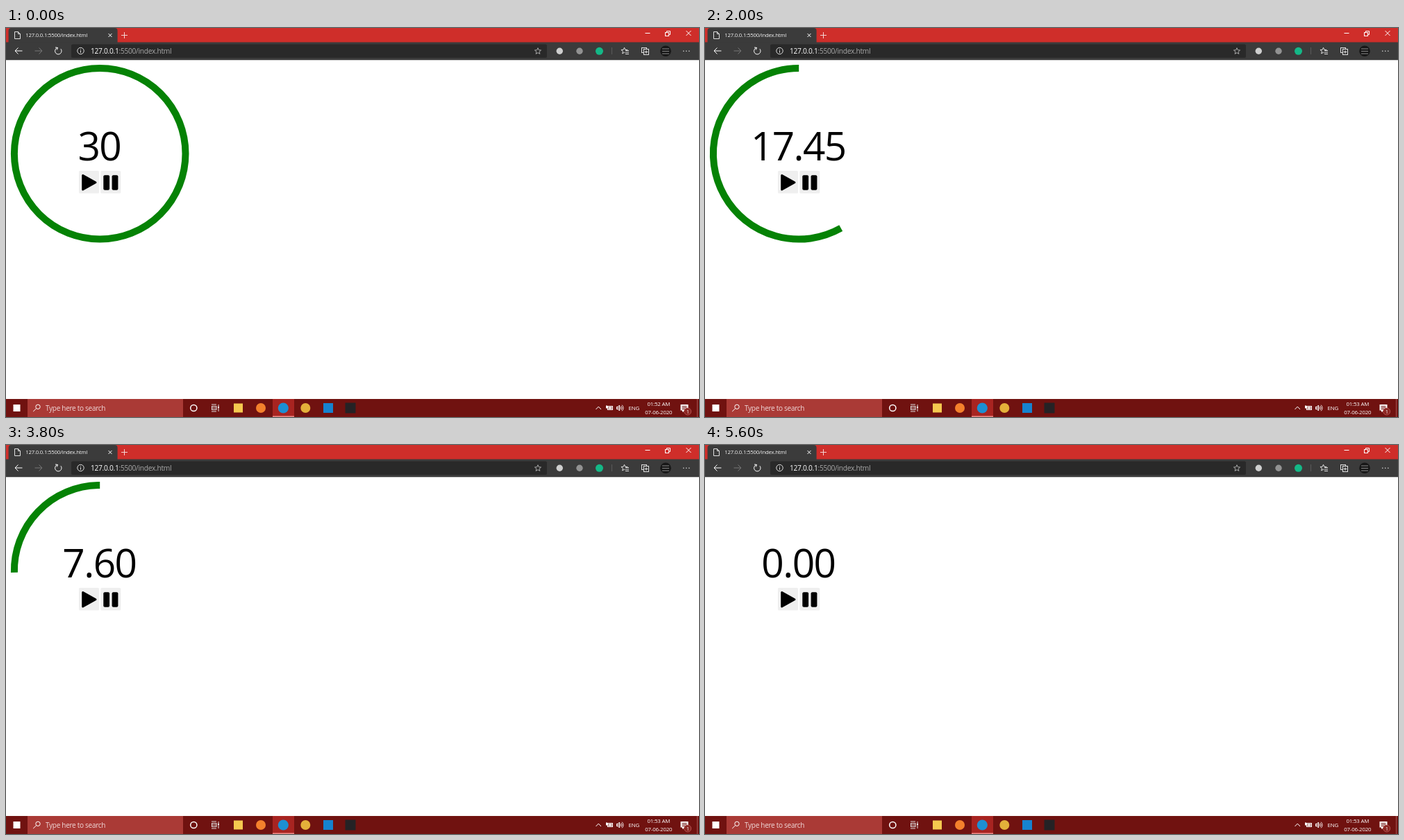
These frames come from a looping animation (998 by 561 pixels, 5800 ms). An HTML page with a canvas:

```html
<!DOCTYPE html>
<html lang="en">
<head>
<meta charset="utf-8">
<title>Countdown</title>
<style>
html, body { margin: 0; width: 100%; height: 100%; overflow: hidden; background: #fff; }
canvas { display: block; }
</style>
</head>
<body>
<canvas id="stage" width="998" height="561"></canvas>
<script>
const ctx = document.getElementById('stage').getContext('2d');
const TAU = Math.PI * 2, STEP = 200, LOOP = 5800;
const DARK = '#3b3b3b', BAR = '#701210', INK = '#e0e0e0', WHITE = '#fff';
// [step, seconds left]
const KEYS = [[0, 30], [7, 21.1], [10, 17.45], [15, 11.9], [19, 7.6], [24, 2.65], [26.75, 0], [29, 0]];

function rect(x, y, w, h, color, r = 0) {
  ctx.fillStyle = color;
  ctx.beginPath();
  ctx.roundRect(x, y, w, h, r);
  ctx.fill();
}

function disc(x, y, r, color) {
  rect(x - r, y - r, 2 * r, 2 * r, color, r);
}

function square(x, y, size, color) {
  rect(x - size / 2, y - size / 2, size, size, color);
}

function arc(x, y, r, color, width = 1, from = 0, to = TAU) {
  ctx.strokeStyle = color;
  ctx.lineWidth = width;
  ctx.beginPath();
  ctx.arc(x, y, r, from, to);
  ctx.stroke();
}

function frame(x, y, w, h, color) {
  ctx.strokeStyle = color;
  ctx.lineWidth = 1;
  ctx.strokeRect(x, y, w, h);
}

function line(color, ...points) {
  ctx.strokeStyle = color;
  ctx.lineWidth = 1;
  ctx.beginPath();
  for (const [x, y] of points) ctx.lineTo(x, y);
  ctx.stroke();
}

function plus(x, y, r, color) {
  line(color, [x - r, y], [x + r, y]);
  line(color, [x, y - r], [x, y + r]);
}

function cross(x, y, r, color) {
  line(color, [x - r, y - r], [x + r, y + r]);
  line(color, [x - r, y + r], [x + r, y - r]);
}

// Evenly spaced horizontal strokes
function rows(x, y, w, gap, color) {
  for (let i = 0; i < 3; i++) line(color, [x, y + i * gap], [x + w, y + i * gap]);
}

function arrow(x, y, dir, color) {
  const tip = x + dir * 5;
  line(color, [x - dir * 5.5, y], [tip, y]);
  line(color, [tip - dir * 4.5, y - 4.5], [tip, y], [tip - dir * 4.5, y + 4.5]);
}

function star(x, y, r, color) {
  const points = Array.from({ length: 11 }, (_, i) => {
    const a = i * TAU / 10 - TAU / 4, d = i % 2 ? r * 0.45 : r;
    return [x + d * Math.cos(a), y + d * Math.sin(a)];
  });
  line(color, ...points);
}

function text(str, x, y, size, color, align = 'left') {
  ctx.font = `${size}px "Open Sans", "Noto Sans", sans-serif`;
  ctx.letterSpacing = `${-0.028 * size}px`;
  ctx.textAlign = align;
  ctx.fillStyle = color;
  ctx.fillText(str, x, y);
  return x + ctx.measureText(str).width;
}

function tabStrip() {
  rect(0, 0, 998, 21, '#cf2e2a');
  rect(3.6, 0, 157, 24, DARK, [4, 4, 0, 0]);
  line(INK, [17.5, 5.5], [12.5, 5.5], [12.5, 15.5], [20.5, 15.5], [20.5, 8.5], [17.5, 5.5], [17.5, 8.5], [20.5, 8.5]);
  text('127.0.0.1:5500/index.html', 28.2, 13, 7.8, '#f4f4f4');
  cross(150, 10.5, 2.5, WHITE);
  plus(170.5, 10.5, 4.5, '#f3d5d4');
  line(WHITE, [920.5, 7.5], [927.5, 7.5]);
  frame(949.5, 6.5, 5, 5, WHITE);
  line(WHITE, [951.5, 6.5], [951.5, 4.5], [956.5, 4.5], [956.5, 9.5], [954.5, 9.5]);
  cross(983, 7.5, 3.5, WHITE);
}

function toolbar() {
  rect(0, 20.6, 998, 25.7, DARK);
  arrow(18, 33, -1, WHITE);
  arrow(47, 33, 1, '#777');
  arc(75.3, 33.2, 4.7, WHITE, 1, -0.7, 4.5);
  line(WHITE, [71, 28], [74.5, 28.4], [73.4, 31.5]);

  rect(94, 23.5, 685, 19.5, '#292929', 2);
  arc(107.5, 33, 4.7, INK);
  rect(107, 32.2, 1, 3.6, INK);
  square(107.5, 30.7, 1, INK);
  text(':5500/index.html', text('127.0.0.1', 122, 37, 10.2, WHITE), 37, 10.2, '#a9a9a9');

  star(766, 33.5, 4.8, '#aaa');
  disc(797.3, 33.3, 4.7, '#cfcfcf');
  disc(826, 33.3, 4.7, '#929292');
  disc(854.5, 33.3, 5.5, '#14b887');
  rect(872, 28, 1, 10, '#5a5a5a');
  star(890.5, 33, 4.8, INK);
  square(894.5, 35.5, 6, DARK);
  rows(892, 32.5, 5, 2.5, INK);
  frame(915.5, 28.5, 7, 7, INK);
  rect(918, 30, 8, 9, DARK);
  frame(918.5, 30.5, 7, 8, INK);
  plus(922, 34.5, 2.2, INK);

  disc(950, 33.3, 7.8, '#171717');
  rows(945, 30, 10, 3.5, '#888');
  for (let i = 0; i < 3; i++) disc(975.8 + i * 4, 33.3, 0.8, INK);
}

function launchers() {
  square(15.5, 548, 10, WHITE);
  arc(270.3, 548, 4.6, WHITE, 1.5);
  frame(296.5, 545.5, 6.5, 5, INK);
  rows(296, 543, 7, 5, INK);
  line(INK, [306, 543], [306, 553]);
  square(306, 547, 2, WHITE);

  rect(384, 535, 31, 26, '#a82421');
  rect(384, 559.5, 31, 1.5, '#ef8d89');
  square(334.5, 548, 13, '#f5c94f');
  disc(367, 548, 7, '#f4812c');
  disc(399.3, 548, 7.6, '#1d8fd3');
  disc(431.3, 548, 7, '#e4b13a');
  square(464, 548, 14, '#1683cf');
  square(496, 548, 15, '#252225');
}

function tray(clock) {
  line(WHITE, [849.5, 550], [853.3, 546], [857, 550]);
  frame(866.5, 545.5, 7, 5, WHITE);
  rect(867.5, 546.5, 5, 3, WHITE);
  rect(864, 544.5, 2, 4, WHITE);
  frame(879.5, 546.5, 2, 3, WHITE);
  line(WHITE, [881, 546.5], [883.5, 544], [883.5, 552], [881, 549.5]);
  for (let i = 0; i < 3; i++) arc(883, 548, 2 + i * 2, WHITE, 0.9, -0.8, 0.8);

  text('ENG', 896.5, 551, 8, WHITE);
  text(clock, 939.8, 544.8, 7.9, WHITE, 'center');
  text('07-06-2020', 939.8, 556.8, 7.9, WHITE, 'center');

  rect(971.5, 543, 11, 8.5, WHITE);
  rect(974, 551, 2, 2.5, WHITE);
  rows(973.5, 545.5, 7, 2, BAR);
  disc(981.7, 553, 5, '#8b2421');
  arc(981.7, 553, 5, '#c66a67', 0.7);
  text('1', 981.8, 555.8, 7.5, WHITE, 'center');
  rect(995, 535, 1, 26, '#a65350');
}

function taskbar(clock) {
  rect(0, 535, 998, 26, BAR);
  rect(31, 535, 224, 26, '#aa3a36');
  arc(46, 546.3, 3.2, WHITE);
  line(WHITE, [43.7, 548.7], [39.2, 553]);
  text('Type here to search', 57, 551.7, 10, '#f0dada');
  launchers();
  tray(clock);
}

function buttons() {
  for (const x of [105, 136.3]) rect(x, 206, 29, 32.5, '#efefef', 1.5);
  for (const x of [140.3, 152.6]) rect(x, 212.2, 8.8, 21.6, '#000', 2);
  ctx.save();
  ctx.fillStyle = ctx.strokeStyle = '#000';
  ctx.lineWidth = 3;
  ctx.lineJoin = 'round';
  ctx.beginPath();
  ctx.moveTo(110.7, 212.5);
  ctx.lineTo(129, 222.7);
  ctx.lineTo(110.7, 233);
  ctx.closePath();
  ctx.fill();
  ctx.stroke();
  ctx.restore();
}

function secondsLeft(step) {
  const i = KEYS.findIndex(k => k[0] > step);
  const [s0, v0] = KEYS[i - 1], [s1, v1] = KEYS[i];
  const v = v0 + (v1 - v0) * (step - s0) / (s1 - s0);
  return Math.round(v * 20) / 20;
}

function timer(left) {
  const top = -TAU / 4;
  if (left > 0) arc(135.2, 181.3, 123.3, '#058205', 10, top + TAU * (1 - left / 30), top + TAU);
  text(left === 30 ? '30' : left.toFixed(2), 134.3, 191, 56.7, '#000', 'center');
}

function draw(now) {
  const step = Math.floor(now % LOOP / STEP);
  rect(0, 0, 998, 561, WHITE);
  tabStrip();
  toolbar();
  timer(secondsLeft(step));
  buttons();
  taskbar(step < 4 ? '01:52 AM' : '01:53 AM');
}

const start = performance.now();
function tick() {
  draw(performance.now() - start);
  requestAnimationFrame(tick);
}
tick();
</script>
</body>
</html>
```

────────

* _ASSIGNMENT_
If a line in the material holds the string "disc", count it, then state the number of such lines and nothing else.

* _ANSWER_
10